TALLAHASSEE - March 28, 2012
Lennie Fulwood, Jr., 43, of Tallahassee, was sentenced yesterday to 57 months in prison on four counts of tax evasion, announced Pamela C. Marsh, the United States Attorney for the Northern District of Florida.
Between 2005 and 2008, Fulwood ran a music store selling CDs and DVDs at the Tallahassee flea market. During the same period, Fulwood deposited more than $1.7 million in cash into accounts at five Tallahassee banks. The majority of the cash deposits were made into accounts held solely in the name of Fulwood’s brother, even though the money deposited belonged to Fulwood himself. Fulwood used the cash to purchase $683,000 in commercial and residential properties, each of which he titled solely in his brother’s name. Having hidden his assets in his brother’s name, Fulwood failed to file personal tax returns on the income he had earned. The IRS determined that Fulwood had a taxable income of $1.1 million and owed a total of more than $285,000 in taxes. When questioned by the IRS concerning his failure to file, Fulwood claimed that he had no taxable income and that his cash deposits were attributable to gifts from “friends.” Fulwood declined to identify these friends.
The week before his trial was scheduled to begin, Fulwood violated his bond conditions and traveled to Pikeville, Kentucky, where he induced a gravely-ill double-amputee in a Kentucky nursing home, to give a video-recorded statement to support Fulwood’s gift defense. In keeping with a script provided by Fulwood, the man falsely claimed to have given Fulwood $1 million in cash over a three-year period beginning in 2002. The man had won $27 million in the Kentucky lottery ten years earlier. When later questioned by agents in the case, the man admitted his videotaped statement was false. He said Fulwood had called him repeatedly, urging him to give false testimony, and that when he refused, Fulwood showed up unannounced at his nursing home and set up a video camera at the foot of his bed. The witness said he made the false statement to get Fulwood “off his back.” In spite of the fact that the witness ultimately recanted this video statement, Fulwood testified at trial that the man had actually given him $1 million in cash between 2002 and 2005.
Finding that Fulwood had obstructed justice by testifying falsely, the court sentenced him to 57 months in prison, to be followed by a term of three years’ supervised release. Fulwood was also ordered to pay $285,044 in restitution. The IRS has secured tax liens on Fulwood’s real estate purchases as partial payment on Fulwood’s back-taxes, interest and penalties.
United States Attorney Marsh praised the work of IRS Criminal Investigation, which was assisted in the case by the FBI and the Tallahassee Police Department. Marsh stated, "The investigation and prosecution of tax fraud are priorities of this office. We will continue to work diligently to insure compliance with the tax laws for the benefit of all of our citizens."
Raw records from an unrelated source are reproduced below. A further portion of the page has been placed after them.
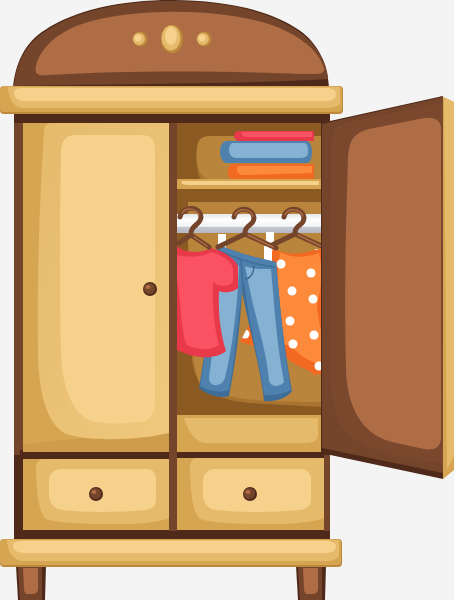
<!DOCTYPE html>
<html lang="en">
<head>
<meta charset="utf-8">
<title>Wardrobe</title>
<style>
:root {
  --paper: #f4f4f4;
  --wood-dark: #75452b;
  --wood-deep: #4f2a1a;
  --wood-mid: #8a5236;
  --wood-warm: #ae6d45;
  --oak: #d6a552;
  --oak-shade: #bd8a3c;
  --oak-light: #e5ba6b;
  --oak-pale: #f6d18c;
  --inside: #a8742f;
  --inside-dark: #8a5a22;
  --red: #e8394a;
  --red-light: #fb5263;
  --blue: #4f81ae;
  --blue-light: #85b1d3;
  --blue-dark: #3f6d99;
  --orange: #f26a22;
  --orange-light: #fd8a3a;
  --white: #ffffff;
}
html, body { margin: 0; height: 100%; overflow: hidden; background: var(--paper); }
.wardrobe { display: block; width: 454px; height: 600px; background: var(--paper); }
.wood-dark { fill: var(--wood-dark); }
.wood-deep { fill: var(--wood-deep); }
.wood-mid { fill: var(--wood-mid); }
.wood-warm { fill: var(--wood-warm); }
.oak { fill: var(--oak); }
.oak-shade { fill: var(--oak-shade); }
.oak-light { fill: var(--oak-light); }
.oak-pale { fill: var(--oak-pale); }
.inside { fill: var(--inside); }
.inside-dark { fill: var(--inside-dark); }
.red { fill: var(--red); }
.red-light { fill: var(--red-light); }
.blue { fill: var(--blue); }
.blue-light { fill: var(--blue-light); }
.blue-dark { fill: var(--blue-dark); }
.orange { fill: var(--orange); }
.orange-light { fill: var(--orange-light); }
.white { fill: var(--white); }
.hanger-wood { fill: none; stroke: var(--wood-dark); stroke-width: 5; stroke-linecap: round; stroke-linejoin: round; }
.hanger-shine { fill: none; stroke: var(--wood-warm); stroke-width: 1.5; stroke-linecap: round; }
</style>
</head>
<body>
<svg class="wardrobe" viewBox="0 0 454 600" role="img" aria-label="Open wooden wardrobe with clothes on hangers">
  <defs>
    <linearGradient id="oak-fade" x1="0" y1="0" x2="1" y2="1">
      <stop offset="0" stop-color="#e5ba6b"/>
      <stop offset="1" stop-color="#efc87e"/>
    </linearGradient>
    <linearGradient id="rail-metal" x1="0" y1="0" x2="0" y2="1">
      <stop offset="0" stop-color="#e4e5ea"/>
      <stop offset=".3" stop-color="#ffffff"/>
      <stop offset=".65" stop-color="#f3f3f6"/>
      <stop offset=".7" stop-color="#c5c7d0"/>
      <stop offset="1" stop-color="#b5b7c2"/>
    </linearGradient>
    <g id="knob">
      <circle r="7" class="wood-deep"/>
      <circle r="5.5" cx="-.5" cy="-.5" class="wood-dark"/>
      <ellipse rx="2.5" ry="2" cx="-2" cy="-2" class="wood-warm"/>
    </g>
    <g id="hanger">
      <path class="hanger-wood" d="M-11 -18C-9 -29 8 -28 9 -17C9 -9 0 -11 0 -2M-27 12L0 -1L31 13"/>
      <path class="hanger-shine" d="M-10 -20C-7 -27 5 -27 8 -19M3 0L28 12"/>
    </g>
    <g id="leg">
      <path class="wood-deep" d="M0 0H30L29 34H2Z"/>
      <path class="wood-dark" d="M2 0H26V34H4Z"/>
      <path class="wood-warm" d="M7 2H22V24Q21 28 16 28H12Q8 28 8 22Z"/>
    </g>
    <clipPath id="blouse-area">
      <path d="M273 247C281 254 297 256 315 250L324 248C328 264 327 285 324 302C326 325 332 346 341 372C333 379 323 372 314 375C304 365 291 367 283 352C270 352 256 346 240 342C250 322 264 300 267 276Z"/>
    </clipPath>
  </defs>

  <g id="legs">
    <use href="#leg" x="16" y="566"/>
    <use href="#leg" x="296" y="566"/>
  </g>

  <g id="crown">
    <path class="wood-deep" d="M13 88C15 64 25 42 45 30C75 10 120 0 172 0C224 0 270 10 299 30C318 43 328 64 329 88Z"/>
    <path class="wood-dark" d="M14 86C16 64 26 43 46 31C76 11 121 1 172 1C224 1 269 11 298 31C317 44 327 62 328 79C250 84 100 84 14 86Z"/>
    <path class="wood-warm" d="M36 66C40 48 58 32 82 24C130 8 212 8 262 22C294 31 318 48 324 68C325 75 318 74 300 74C230 71 130 70 48 75C38 76 34 74 36 66Z"/>
    <g id="crown-studs">
      <circle class="oak-shade" cx="140" cy="39" r="7.5"/>
      <circle class="oak-light" cx="139" cy="39" r="6"/>
      <circle class="oak-pale" cx="138" cy="38" r="3.5"/>
      <ellipse class="oak-shade" cx="172" cy="39" rx="11" ry="14"/>
      <ellipse class="oak-light" cx="171" cy="38" rx="9.5" ry="12.5"/>
      <ellipse class="oak-pale" cx="171" cy="36" rx="6" ry="9"/>
      <circle class="oak-shade" cx="204" cy="39" r="7.5"/>
      <circle class="oak-light" cx="203" cy="39" r="6"/>
      <circle class="oak-pale" cx="202" cy="38" r="3.5"/>
    </g>
  </g>

  <g id="carcass">
    <rect class="wood-dark" x="14" y="110" width="316" height="434"/>
    <path class="wood-deep" d="M14 113H330V123H22V538H14V455H22V123H14Z"/>
    <rect class="wood-dark" x="14" y="123" width="7" height="331"/>
    <rect class="wood-deep" x="170" y="450" width="160" height="92"/>
    <rect class="wood-deep" x="20" y="450" width="152" height="92"/>
    <rect class="wood-dark" x="169" y="123" width="8" height="409"/>
  </g>

  <g id="interior">
    <rect class="inside" x="177" y="123" width="144" height="329"/>
    <path class="inside-dark" d="M177 123H321V140H205C194 142 194 160 200 179H177Z"/>
    <path class="inside-dark" d="M177 190H321V206H192V360C195 388 215 400 250 403L321 407V415H177Z"/>
    <path fill="#b9843b" d="M197 149Q197 137 208 136H321V179H208Q196 176 197 149Z"/>
    <path fill="#b9843b" d="M188 202H321V402C270 402 214 400 200 384C188 362 188 260 188 202Z"/>
    <rect class="inside-dark" x="177" y="188" width="144" height="5"/>
    <rect class="oak" x="177" y="179" width="144" height="10"/>
    <path class="oak-pale" d="M181 181H319V185H188Q181 185 181 181Z"/>
    <rect class="oak" x="177" y="415" width="144" height="37"/>
    <path class="oak-light" d="M184 418H318V436Q317 443 306 443H204Q191 440 184 418Z"/>
  </g>

  <g id="folded-clothes">
    <path class="orange" d="M232 164H314V179H232Q228 178 228 172Q228 165 232 164Z"/>
    <path class="orange-light" d="M238 166H312V173Q280 174 242 175Q235 173 238 166Z"/>
    <path class="blue" d="M226 141H307Q312 143 312 152Q312 162 307 163H226Q220 161 220 152Q220 142 226 141Z"/>
    <path class="blue-light" d="M232 143H305Q309 145 308 154Q307 158 300 158H236Q229 157 229 150Q229 145 232 143Z"/>
    <path class="red" d="M238 131H314V141H238Q234 139 234 136Q234 132 238 131Z"/>
    <path class="red-light" d="M242 132H312V137H246Q241 136 242 132Z"/>
  </g>

  <g id="rail">
    <rect x="177" y="214" width="144" height="19" fill="url(#rail-metal)"/>
  </g>

  <g id="spotted-blouse">
    <path class="white" d="M266 232H274V262H266ZM315 249H323V264H315Z"/>
    <path class="orange" d="M273 247C281 254 297 256 315 250L324 248C328 264 327 285 324 302C326 325 332 346 341 372C333 379 323 372 314 375C304 365 291 367 283 352C270 352 256 346 240 342C250 322 264 300 267 276Z"/>
    <g clip-path="url(#blouse-area)">
      <path class="orange-light" d="M280 252C292 259 308 257 319 253C323 270 322 288 317 304C318 328 326 346 333 365C318 368 302 358 290 345C274 346 268 330 274 306Z"/>
      <g class="white">
        <circle cx="281" cy="264" r="4.5"/><circle cx="311" cy="273" r="4.5"/>
        <circle cx="292" cy="291" r="4.5"/><circle cx="313" cy="299" r="4.5"/>
        <circle cx="290" cy="321" r="4.5"/><circle cx="314" cy="335" r="4.5"/>
        <circle cx="293" cy="344" r="4.5"/><circle cx="319" cy="366" r="4.5"/>
        <circle cx="245" cy="334" r="4.5"/><circle cx="326" cy="258" r="3"/>
      </g>
    </g>
    <use href="#hanger" x="295" y="235"/>
  </g>

  <g id="jeans">
    <path class="white" d="M218 234H226V252H218ZM264 246H272V264H264Z"/>
    <path class="blue-dark" d="M217 244C235 252 256 258 276 262C279 290 281 330 292 391C286 399 275 402 264 401C261 370 250 332 242 292C240 330 235 365 229 396C220 399 207 395 199 388C206 350 212 290 217 244Z"/>
    <path class="blue" d="M217 244C235 252 256 258 276 262C279 290 281 330 291 390C282 394 273 396 264 395C261 368 250 330 244 282C238 310 236 355 229 390C220 393 208 391 200 386C207 350 212 290 217 244Z"/>
    <path class="blue-light" d="M245 266C255 270 265 269 271 269C274 300 276 340 284 382C279 388 270 387 269 380C266 348 255 317 249 286Z"/>
    <path class="blue-light" d="M221 256L239 266C238 300 233 346 225 378C221 388 209 387 209 378C214 340 218 298 221 256Z"/>
    <path d="M218 250C236 259 256 265 275 267M241 258L243 289M254 265C254 275 249 279 245 279" fill="none" stroke="#3f6d99" stroke-width="1.5"/>
    <use href="#hanger" x="245" y="235"/>
  </g>

  <g id="red-shirt">
    <path class="red" d="M177 246C184 253 200 254 211 248C224 251 234 258 238 266L238 288C233 293 224 293 219 291C218 311 220 332 226 351C216 359 198 360 177 350Z"/>
    <path class="red-light" d="M177 255C190 258 202 257 211 252C222 255 231 261 233 268L233 282C228 287 219 287 213 282C212 306 214 326 219 345C210 351 196 350 187 345C181 334 181 300 177 280Z"/>
    <path class="hanger-wood" d="M180 217C182 206 200 205 201 217C201 225 190 225 191 235M179 243L191 235L209 247"/>
    <path class="hanger-shine" d="M182 213C186 207 196 208 199 215M194 237L207 246"/>
  </g>

  <g id="left-door">
    <rect class="oak" x="23" y="123" width="146" height="329"/>
    <path class="oak-shade" d="M23 444L169 430V452H23Z" opacity=".35"/>
    <path fill="url(#oak-fade)" d="M44 130Q44 123 52 123H169V433C140 440 90 442 66 434C46 424 38 390 38 350C37 270 40 195 44 130Z"/>
    <path class="oak-pale" d="M61 150Q62 135 76 135H143Q155 136 155 150V404Q154 420 140 422C120 424 104 424 92 421C70 414 61 380 61 350C59 280 60 214 61 150Z"/>
    <use href="#knob" x="150" y="289"/>
  </g>

  <g id="drawers">
    <g id="left-drawer">
      <rect class="oak" x="23" y="459" width="146" height="71"/>
      <path class="oak-light" d="M36 466Q37 459 44 459H169V518Q150 525 110 524Q60 524 46 519Q36 510 36 466Z"/>
      <path class="oak-pale" d="M49 480Q50 470 60 469H148Q156 470 156 480V500Q156 508 146 510Q100 514 62 510Q50 508 49 496Z"/>
      <use href="#knob" x="96" y="494"/>
    </g>
    <g id="right-drawer">
      <rect class="oak" x="177" y="458" width="147" height="72"/>
      <path class="oak-light" d="M190 465Q191 458 198 458H324V518Q304 525 264 524Q214 524 200 519Q190 510 190 465Z"/>
      <path class="oak-pale" d="M203 480Q204 470 214 469H302Q311 470 311 480V500Q311 508 300 510Q254 514 216 510Q204 508 203 496Z"/>
      <use href="#knob" x="250" y="494"/>
    </g>
    <rect class="wood-dark" x="324" y="455" width="6" height="84"/>
  </g>

  <g id="open-door">
    <path class="oak" d="M440 96L454 102V470L443 479Z"/>
    <path class="oak-light" d="M444 97L454 102V455L447 470Z"/>
    <path class="wood-deep" d="M321 123L443 96V479L321 453Z"/>
    <path class="wood-dark" d="M322 124L443 97V473L322 448Z"/>
    <path class="wood-mid" d="M331 143Q332 127 345 123L443 102V463C410 460 372 452 352 438C330 420 330 390 330 350Z" opacity=".25"/>
    <path class="wood-warm" d="M348 158C349 137 357 131 374 128L424 118Q440 116 441 128V438Q440 452 424 449L392 442C360 434 347 404 346 370C344 296 346 220 348 158Z"/>
  </g>

  <g id="cornice">
    <rect class="oak-shade" x="0" y="86" width="343" height="28" rx="4"/>
    <rect class="oak" x="0" y="86" width="342" height="26" rx="4"/>
    <path class="oak-light" d="M8 87H340V104Q336 108 326 108H22Q9 106 8 87Z"/>
    <path class="oak-pale" d="M14 92Q15 88 22 88H328Q336 89 336 94Q336 101 326 101H26Q14 101 14 92Z"/>
  </g>

  <g id="plinth">
    <rect class="wood-deep" x="14" y="531" width="316" height="9"/>
    <rect class="oak-shade" x="0" y="539" width="342" height="28" rx="4"/>
    <rect class="oak" x="0" y="539" width="341" height="26" rx="4"/>
    <path class="oak-light" d="M7 540H339V556Q336 561 326 561H22Q8 559 7 540Z"/>
    <path class="oak-pale" d="M13 545Q14 541 22 541H328Q336 542 336 547Q335 553 326 553H26Q13 553 13 545Z"/>
  </g>
</svg>
</body>
</html>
IRS Criminal Investigation Special Agent in Charge, Linda J. Osuna, stated "The prosecution of individuals who intentionally conceal income and evade taxes is a vital element in maintaining public confidence in our tax system. We should not expect the honest taxpayer to foot the bill for those who hide income from the IRS. Our agency welcomes opportunities such as these in order to make individuals account for their illegal actions. We are thankful to the U.S. Attorney, the prosecuting Assistant U.S. Attorney as well as our partner law enforcement agencies in the joint effort to bring justice to the U.S. tax system.”
The case was prosecuted by Assistant U.S. Attorney Karen Rhew-Miller.